▼

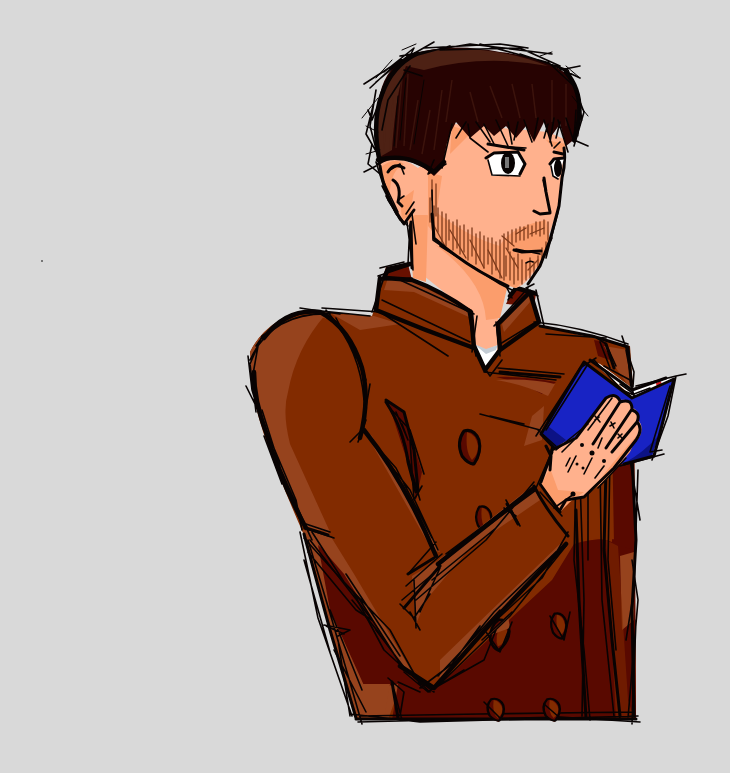
<!DOCTYPE html>
<html lang="en">
<head>
<meta charset="utf-8">
<title>Man in a brown coat with a blue book</title>
<style>
:root{--paper:#d9d9d9;--ink:#080303;--coat:#822b00;--coat-light:#96431d;--coat-dark:#590900;--lining:#681000;--skin:#ffb18d;--skin-shade:#fb9d6c;--hair:#270302;--hair-light:#4d2114;--beard:#7d3a1b;--book:#1823c4;--book-dark:#0c1285;--white:#fff}
html,body{margin:0;height:100%;overflow:hidden;background:var(--paper)}
svg{display:block;width:730px;height:773px}
.coat{fill:var(--coat)}.coat-light{fill:var(--coat-light)}.coat-dark{fill:var(--coat-dark)}
.skin{fill:var(--skin)}.skin-shade{fill:var(--skin-shade)}
.hair{fill:var(--hair)}.hair-light{fill:var(--hair-light)}
.book{fill:var(--book)}.book-dark{fill:var(--book-dark)}
.white{fill:var(--white)}.solid{fill:var(--ink)}
.line,.bold,.sketch,.fine{fill:none;stroke:var(--ink);stroke-linecap:round;stroke-linejoin:round}
.line{stroke-width:3}.bold{stroke-width:4.5}.sketch{stroke-width:1.6}.fine{stroke-width:1}
.strand{fill:none;stroke:var(--hair-light);stroke-width:1.5}
.stubble{fill:none;stroke:var(--beard);stroke-width:1.3;stroke-linecap:round}
</style>
</head>
<body>
<svg viewBox="0 0 730 773" role="img" aria-label="Drawing of a bearded man in a brown coat, holding a blue book and looking to the right">
<defs>
<g id="button">
<path class="coat-dark" d="M-8-15Q3-20 10-4Q13 10 3 20Q-10 14-11-2Z"/>
<path class="coat" d="M-3-14Q6-12 8 0Q8 9 2 14Q-5 6-3-14Z"/>
<path class="line" d="M-6-15Q-14-4-8 10Q-2 18 4 18Q12 6 9-6Q4-18-6-15"/>
</g>
<clipPath id="torso-shape"><path d="M250 352Q268 316 310 311L374 314L386 268L410 264L476 330L512 288L538 296L540 326L630 346L634 400L636 718L356 719L304 535Q262 440 254 398Z"/></clipPath>
</defs>
<rect width="730" height="773" fill="#d9d9d9"/>
<circle cx="42" cy="261" r="1" fill="#555"/>

<g id="neck">
<path class="skin" d="M408 215L414 268L474 316L472 352L500 356L498 318L508 284L440 190Z"/>
<path class="skin-shade" d="M408 215L413 278L426 282L428 215ZM434 244L508 284L500 318L486 320Q484 280 434 244Z"/>
<path class="white" d="M474 344L486 350L498 345L494 362L484 366Z"/>
<path fill="#c4ccd4" d="M474 344L486 349L498 345L496 350L486 354Z"/>
</g>

<g id="coat-body">
<path fill="#681000" d="M380 288L386 267L408 264L412 280ZM506 304L514 287L536 294L534 306Z"/>
<path class="coat" d="M250 352Q268 316 310 311L372 316L384 278L412 280L472 310L474 346L485 368L500 348L498 326L528 292L540 326L630 346L634 400L636 718L356 719L304 535Q262 440 254 398Z"/>
<g clip-path="url(#torso-shape)">
<path class="coat-light" d="M250 350Q272 312 330 314Q294 350 288 396Q282 412 290 446L270 436Q250 390 250 350ZM332 314L374 316L400 324L360 330ZM302 530L332 532L376 612L402 680L388 720L350 720Z"/>
<path class="coat-dark" d="M318 545L352 574L398 650L434 690L552 580L574 544Q606 534 640 544L640 720L392 720L398 684L366 690L330 610Z"/>
<path class="coat" d="M575 540Q600 536 612 542L612 470L578 480Z"/>
<path class="coat-dark" d="M388 402L402 410L414 446L422 472L416 500L410 470ZM496 377Q526 376 556 382L542 394Q520 382 496 377ZM612 430L636 430L636 550L614 545ZM594 340L606 342L616 362L598 356Z"/>
<path class="coat-light" d="M496 380Q530 378 555 384L548 396Q522 384 496 380ZM340 650L362 684L390 684L384 720L354 720ZM620 556L634 552L634 620L622 630ZM604 346L628 350L630 388L616 368ZM532 416L544 406L542 440L524 446Z"/>
<path class="coat" d="M606 540L618 546L628 700L634 718L616 718Z" opacity=".55"/>
</g>
<path class="coat" d="M384 276L412 279L472 310L474 346Q428 330 374 310ZM498 324L528 291L538 322L506 344Z"/>
<path class="coat-light" d="M388 278L412 281L470 311L471 318L414 292L384 290ZM502 324L528 294L530 302L504 332Z"/>
<path class="bold" d="M380 278L376 310Q424 330 474 348L471 312Q440 290 412 280L386 278M474 346L485 370L500 350L498 324L530 292L539 322L500 350"/>
<path class="sketch" d="M372 312L386 272L410 264M378 276L408 266M380 268L404 262M374 308L448 356M382 300L470 342M400 280L474 314M468 310L476 356M477 316L472 352M482 364L490 376L502 360M494 326L528 288M508 300L516 286L538 296M536 290L544 326M500 344L536 322M506 286L512 298M526 288L534 284M412 278L382 280M496 322L500 356"/>
<path class="bold" d="M384 278L388 269L410 264M510 296L516 288L534 293"/>
</g>

<g id="coat-seams">
<path class="line" d="M540 326L592 336L628 347L632 392M632 456L636 540L632 610L634 716M356 719L636 719M500 372L560 377M304 534L330 630L356 718M576 510L579 600L586 718M606 470L604 550L612 640L620 716"/>
<path class="sketch" d="M534 322Q580 326 628 344M546 334L606 338M594 336L606 344L616 366M600 342L610 368M622 336L634 372L632 400M626 350L632 382M484 372L556 380M498 368L564 374M576 470L574 560L584 650L590 720M580 480L584 600L582 716M588 486L588 560M600 466L602 600L614 716M610 460L608 560L616 650M630 460L640 520M638 470L634 590L626 640M632 560L638 600L628 718M636 620L632 724M350 714L420 722L638 716M358 722L560 717L640 722M360 716L480 714L632 712M300 532L318 618L352 716M308 540L332 620L362 724M304 560L330 652M330 610L362 690M324 625L350 630L338 636M338 640L350 716M334 650L366 712M310 540L380 630L392 640M308 552L356 610L378 624M352 600L380 634M326 626L344 634M388 678L404 692L400 716M398 682L420 692M394 690L402 720M480 414L540 430M490 416L524 424"/>
<path class="line" d="M386 400L404 412L414 450L418 490M386 402Q404 430 408 462L416 492M392 682L398 718M606 344L614 368"/>
<path class="sketch" d="M388 406L410 430L424 474M396 412L408 440L402 424M410 440L414 500L422 486M400 430L420 500"/>
</g>

<g id="buttons">
<use href="#button" x="470" y="446"/>
<use href="#button" transform="translate(484 518) scale(.75)"/>
<use href="#button" transform="translate(500 634) scale(.9) rotate(18)"/>
<use href="#button" transform="translate(559 625) scale(.75)"/>
<use href="#button" transform="translate(496 709) scale(.8 .65)"/>
<use href="#button" transform="translate(552 709) scale(.8 .65)"/>
<path class="coat-light" d="M488 636L508 616L510 628Z"/>
<path class="sketch" d="M482 640L512 612M486 632L500 652L512 622M550 616L564 640L570 612M484 702L500 718M544 704L560 718"/>
</g>

<g id="sleeve">
<path class="coat" d="M290 316Q328 308 352 340Q372 372 364 428L434 548L438 566L534 484L568 516L568 544L492 620L436 688L410 676L352 574L306 528Q262 440 258 396Q260 350 290 316Z"/>
<path class="coat-light" d="M252 354Q270 316 326 314Q296 348 288 392Q282 412 290 444L330 532L304 528L268 436Q248 390 252 354ZM412 576L436 562L532 486L540 500L470 548L426 600L416 624ZM364 430L372 436L440 552L432 550ZM306 530L328 532L354 574L412 672L400 664L344 574ZM440 660L560 544L566 546L492 624L440 682Z"/>
<path class="bold" d="M264 338Q286 308 320 312Q350 328 362 368Q370 400 360 438M254 372Q254 400 266 432Q280 480 306 528M364 430Q404 480 436 556M438 564L534 488M566 544L492 622L434 688L400 666"/>
<path class="sketch" d="M256 346Q270 322 312 310L370 316M250 360Q272 312 330 314M288 318L262 336L250 364L256 412M248 356L252 390L264 430M246 386L262 418M258 346L252 380L268 440L310 536M262 410L284 480L300 520M268 434L296 500L302 530M280 470L312 540M264 436L282 484M326 310L350 340L366 380M330 316Q360 350 364 400M336 318L364 372M370 384L362 430L350 442M366 420L358 442M322 308L380 312M300 308L340 314M364 432L396 468L432 538M372 442L410 490L438 550M404 484L428 530M304 528L334 538L318 532M306 524L330 532M304 538L360 600L404 670M312 532L344 582L390 630L422 688M346 574L400 656M352 590L384 650L430 692M376 630L406 670L434 692M408 574L436 542M406 586L442 554M402 600L440 568L420 612M414 580L416 628M400 604L414 618L430 594M410 612L420 630M416 600L486 540L534 482M438 566L500 514M446 554L526 494M460 546L536 490M432 580L496 528M568 532L542 578L492 624M566 546L510 616L440 684M560 548L494 612L466 646M500 610L438 676M480 626L452 664L420 688M438 686L484 660L496 630M404 672L428 692L464 670M506 500L520 526M504 508L516 516"/>
<path class="line" d="M408 574L434 558M404 608L440 566M507 504L518 524M306 528L328 535M534 486Q546 510 568 536"/>
</g>

<g id="book">
<path class="book" d="M584 362L632 398L674 378Q668 410 652 456L622 464L606 460L556 450L542 433Z"/>
<path class="book-dark" d="M542 433L556 450L566 440L548 426ZM626 462L652 456L658 436Q644 452 626 462ZM632 398L628 408L600 452L596 444Z"/>
<path class="white" d="M590 360L600 364L632 388L666 378L674 380L634 398Z"/>
<path fill="#d51b20" d="M656 383L661 381L662 386L657 388Z"/>
<path class="line" d="M541 434L584 362L632 398L674 379L654 456L624 464M541 434L556 450M590 360L632 390L666 378"/>
<path class="sketch" d="M536 436L580 368L596 358M546 430L588 364M594 360L622 390L636 396M604 366L630 380L634 396M636 386L676 376L686 374M676 376L668 416L652 460M670 386L650 452L662 450M620 466L664 454M538 430L558 448M548 420L576 374M620 384L634 394L650 388"/>
</g>

<g id="hand">
<path class="skin" d="M540 484L552 450Q566 440 574 438L606 398Q616 392 620 400Q632 398 632 408Q640 410 638 420Q644 426 640 436L618 464L600 484L584 497L568 500L560 512Z"/>
<path class="skin-shade" d="M540 486L550 468L558 490L584 492L570 502L560 512ZM612 464L638 434L630 452L606 480L590 492Z"/>
<path class="line" d="M540 484L560 512M552 452L541 482M552 450L576 438L606 398Q616 392 620 401M593 444L620 402Q632 398 632 409L606 448M632 410Q641 413 637 422L612 452M638 423Q643 430 636 440L614 468L584 497L566 500L560 510M546 446L551 456L550 470"/>
<path class="sketch" d="M540 492L562 516M536 488L550 456L552 446M556 450L588 424M574 440L562 452M588 430L612 398M626 458L598 488M576 456L568 472M592 458L584 474M604 466L595 478M570 458L566 466M554 508L574 494M595 420L599 417M595 416L600 422M610 426L615 423M611 422L614 428M618 438L622 434M618 434L623 439M602 438L598 448"/>
<g class="solid"><circle cx="582" cy="445" r="2"/><circle cx="592" cy="453" r="2.5"/><circle cx="604" cy="461" r="2"/><circle cx="577" cy="464" r="1.5"/><circle cx="583" cy="468" r="1.5"/><circle cx="573" cy="494" r="2.5"/></g>
</g>

<g id="head">
<path class="skin" d="M378 164Q396 152 418 168L440 150L454 124L548 132L566 140Q566 160 562 174L560 202L540 262Q528 284 516 288Q498 286 434 240L430 216Q416 210 404 222Q388 206 378 164Z"/>
<path class="skin-shade" d="M380 168Q394 156 404 164Q388 172 390 202ZM400 200L414 190L410 216L402 220ZM428 172L442 176L436 216L440 240L428 226ZM452 126L472 132L450 154ZM436 212Q470 238 500 246Q508 228 546 220L550 242L538 266L516 288Q480 274 436 240ZM546 140L566 144L562 156Z"/>
<g id="beard">
<path class="stubble" d="M432 180V200M436 184V216M430 198V222M434 206V234M438 208V232M442 212V242M446 214V246M449 220V240M453 222V250M457 220V248M460 226V254M464 225V252M468 230V260M472 228V256M476 234V264M480 232V260M484 236V268M488 238V264M492 238V274M496 242V270M500 240V278M504 234V280M508 232V250M512 230V244M516 229V242M520 227V240M524 227V240M528 225V238M532 226V236M536 222V234M540 222V236M544 220V234M548 222V240M506 256V276M510 252V280M514 258V284M518 254V280M522 260V284M526 264V280M530 258V278M534 262V274M538 256V268M542 248V262M546 242V256"/>
<path class="stubble" d="M432 222L446 248M450 230L466 258M470 240L484 268M488 250L502 278M506 248L518 268M502 236L514 246M528 270L538 260M516 234L526 228M530 234L544 228"/>
</g>
<path class="line" d="M432 214L434 238Q468 268 508 286M564 148Q566 162 562 178L559 206L550 240L540 266L528 284"/>
<path class="sketch" d="M432 190L433 240L474 268M440 246L500 284L512 290M562 180L558 212L546 258M552 238L538 270M412 214L416 244M407 222L413 270M410 224L408 264"/>
<path class="line" d="M411 222L412 268"/>
<g id="ear">
<path class="line" d="M378 164Q392 154 410 160M380 166Q384 196 404 224L414 210M388 172Q394 162 404 168M393 180Q402 186 398 202L402 206"/>
<path class="sketch" d="M376 162L388 200L402 222M382 186L396 214L408 226M390 170L400 164L404 174M398 200L404 196M406 214L414 202"/>
</g>
<g id="face">
<path class="white" d="M488 160L494 153L518 151L525 164L520 176L492 176ZM550 164L554 159L564 158L559 178L552 176Z"/>
<ellipse class="solid" cx="508" cy="163" rx="7" ry="11"/>
<ellipse class="solid" cx="558" cy="168" rx="4" ry="9"/>
<path fill="#777" d="M505 157H509V168H505Z"/>
<path class="line" d="M486 158L494 153L518 152L525 164L520 174M488 144L524 150M550 164L554 159L564 158M554 152L563 154M544 178L546 192L550 212M534 211L540 214L550 213M514 250L522 252L541 251"/>
<path class="sketch" d="M488 160L492 175L520 176M551 166L553 176L558 179M498 146L526 148M554 148L560 142M543 180L548 202M516 249L540 254M526 263Q530 260 533 262"/>
</g>
</g>

<g id="hair">
<path class="hair" d="M378 160Q372 120 380 94Q386 66 412 54Q450 42 500 52Q556 58 574 82Q586 106 576 138L566 146L560 124L550 138L544 122L534 142L526 126L516 138L506 126L494 136L484 126L470 138L456 122Q444 142 444 166L434 176Q410 154 378 160Z"/>
<path class="hair-light" d="M382 94Q392 62 430 50Q492 44 548 66Q484 54 424 70L406 66Q396 90 392 150L378 158Q374 118 382 94Z"/>
<path class="strand" d="M386 92L384 150M394 84L390 150M402 78L396 148M408 74L404 146M418 100L410 150M430 110L422 154M442 90L434 150M452 80L446 122M470 92L478 122M490 86L502 118M512 84L520 118M532 84L536 118M552 80L552 122M566 84L566 126" opacity=".55"/>
<path class="bold" d="M379 158Q372 120 382 94Q392 66 416 54M566 72Q588 98 574 140M378 160Q408 152 434 172L444 162"/>
<path class="sketch" d="M364 84L392 66L420 50L434 42M370 88L400 60L450 46M376 82L410 54M384 72L414 48L408 60M400 56L470 44L552 54M424 48L500 44L528 48M440 50L520 48L560 66M480 44L546 62L580 78M520 54L568 70L578 96M548 62L576 88L582 120M570 76L584 112L574 146M560 70L580 66M576 110L574 140L588 146M376 90L370 126L380 164M384 92L372 120L368 110M374 102L366 134L380 158M372 144L368 164L380 174M376 166L364 172M380 174L398 212M386 196L400 220M410 66L388 100L382 130M404 70L422 76M434 160L428 174L446 164M452 124L442 168M466 122L456 138M468 124L470 138L488 152M476 122L490 142M484 124L494 144M496 120L508 146M508 122L512 144M518 122L514 140M524 120L532 142M538 118L534 138M544 120L552 146M554 118L550 142M558 120L568 152M566 118L574 142M548 124L544 138M560 122L556 138"/>
<path class="fine" d="M392 60L376 78M402 50L416 44M540 56L552 52M566 66L580 78M378 98L362 118M366 126L378 132M380 150L366 154M572 96L588 116M580 100L578 136M406 78L400 140M424 80L414 144M398 96L394 146"/>
</g>
</svg>
</body>
</html>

▲

## THE TASK:
From the records above, pick out and copy each line holding the word "blue".

## RESPONSE BOX:
<title>Man in a brown coat with a blue book</title>
<svg viewBox="0 0 730 773" role="img" aria-label="Drawing of a bearded man in a brown coat, holding a blue book and looking to the right">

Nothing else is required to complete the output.